Stored data entries:
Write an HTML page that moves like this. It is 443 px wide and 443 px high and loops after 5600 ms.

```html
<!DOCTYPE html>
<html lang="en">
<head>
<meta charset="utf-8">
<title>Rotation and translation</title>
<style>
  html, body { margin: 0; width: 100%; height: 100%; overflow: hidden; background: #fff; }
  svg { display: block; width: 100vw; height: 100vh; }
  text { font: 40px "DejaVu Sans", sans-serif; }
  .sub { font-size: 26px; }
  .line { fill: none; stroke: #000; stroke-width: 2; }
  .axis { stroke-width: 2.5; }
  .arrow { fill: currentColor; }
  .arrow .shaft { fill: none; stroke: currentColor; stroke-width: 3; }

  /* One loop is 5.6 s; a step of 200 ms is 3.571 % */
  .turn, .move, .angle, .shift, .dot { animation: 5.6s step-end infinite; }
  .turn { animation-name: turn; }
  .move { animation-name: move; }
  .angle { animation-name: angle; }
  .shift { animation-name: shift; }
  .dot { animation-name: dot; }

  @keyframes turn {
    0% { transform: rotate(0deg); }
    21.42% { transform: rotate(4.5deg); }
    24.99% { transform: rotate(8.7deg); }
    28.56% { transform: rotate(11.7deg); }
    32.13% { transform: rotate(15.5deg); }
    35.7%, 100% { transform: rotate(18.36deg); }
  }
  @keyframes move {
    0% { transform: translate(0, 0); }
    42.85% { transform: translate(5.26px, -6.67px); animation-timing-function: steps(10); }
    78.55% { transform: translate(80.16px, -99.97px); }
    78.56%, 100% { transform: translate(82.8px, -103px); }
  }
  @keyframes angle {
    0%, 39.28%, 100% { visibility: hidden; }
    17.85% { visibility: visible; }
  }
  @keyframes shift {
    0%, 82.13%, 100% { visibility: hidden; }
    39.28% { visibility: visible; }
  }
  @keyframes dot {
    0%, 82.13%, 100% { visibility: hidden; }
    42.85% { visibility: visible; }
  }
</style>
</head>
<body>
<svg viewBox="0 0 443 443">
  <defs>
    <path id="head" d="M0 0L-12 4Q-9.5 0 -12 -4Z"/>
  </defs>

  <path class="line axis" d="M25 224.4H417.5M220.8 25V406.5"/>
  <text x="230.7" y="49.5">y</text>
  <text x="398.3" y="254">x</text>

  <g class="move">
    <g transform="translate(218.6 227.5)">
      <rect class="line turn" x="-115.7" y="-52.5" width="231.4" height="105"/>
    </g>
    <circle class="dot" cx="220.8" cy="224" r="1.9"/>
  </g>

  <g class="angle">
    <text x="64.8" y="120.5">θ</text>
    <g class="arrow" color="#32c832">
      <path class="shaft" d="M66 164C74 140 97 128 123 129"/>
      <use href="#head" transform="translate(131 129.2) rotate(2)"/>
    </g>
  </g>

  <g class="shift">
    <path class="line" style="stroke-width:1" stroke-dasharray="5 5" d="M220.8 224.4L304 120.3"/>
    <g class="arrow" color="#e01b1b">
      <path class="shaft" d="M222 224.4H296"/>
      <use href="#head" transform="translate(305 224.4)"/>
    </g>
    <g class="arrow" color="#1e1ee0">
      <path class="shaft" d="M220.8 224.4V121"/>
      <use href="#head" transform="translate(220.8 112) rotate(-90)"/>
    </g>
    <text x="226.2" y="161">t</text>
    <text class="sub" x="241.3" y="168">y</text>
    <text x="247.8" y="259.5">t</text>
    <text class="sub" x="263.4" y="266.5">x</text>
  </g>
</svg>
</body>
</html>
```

**ASSIGNMENT**: Gather all lines of the records that include the word "angle".

**WRITTEN RESPONSE**:
  .turn, .move, .angle, .shift, .dot { animation: 5.6s step-end infinite; }
  .angle { animation-name: angle; }
  @keyframes angle {
  <g class="angle">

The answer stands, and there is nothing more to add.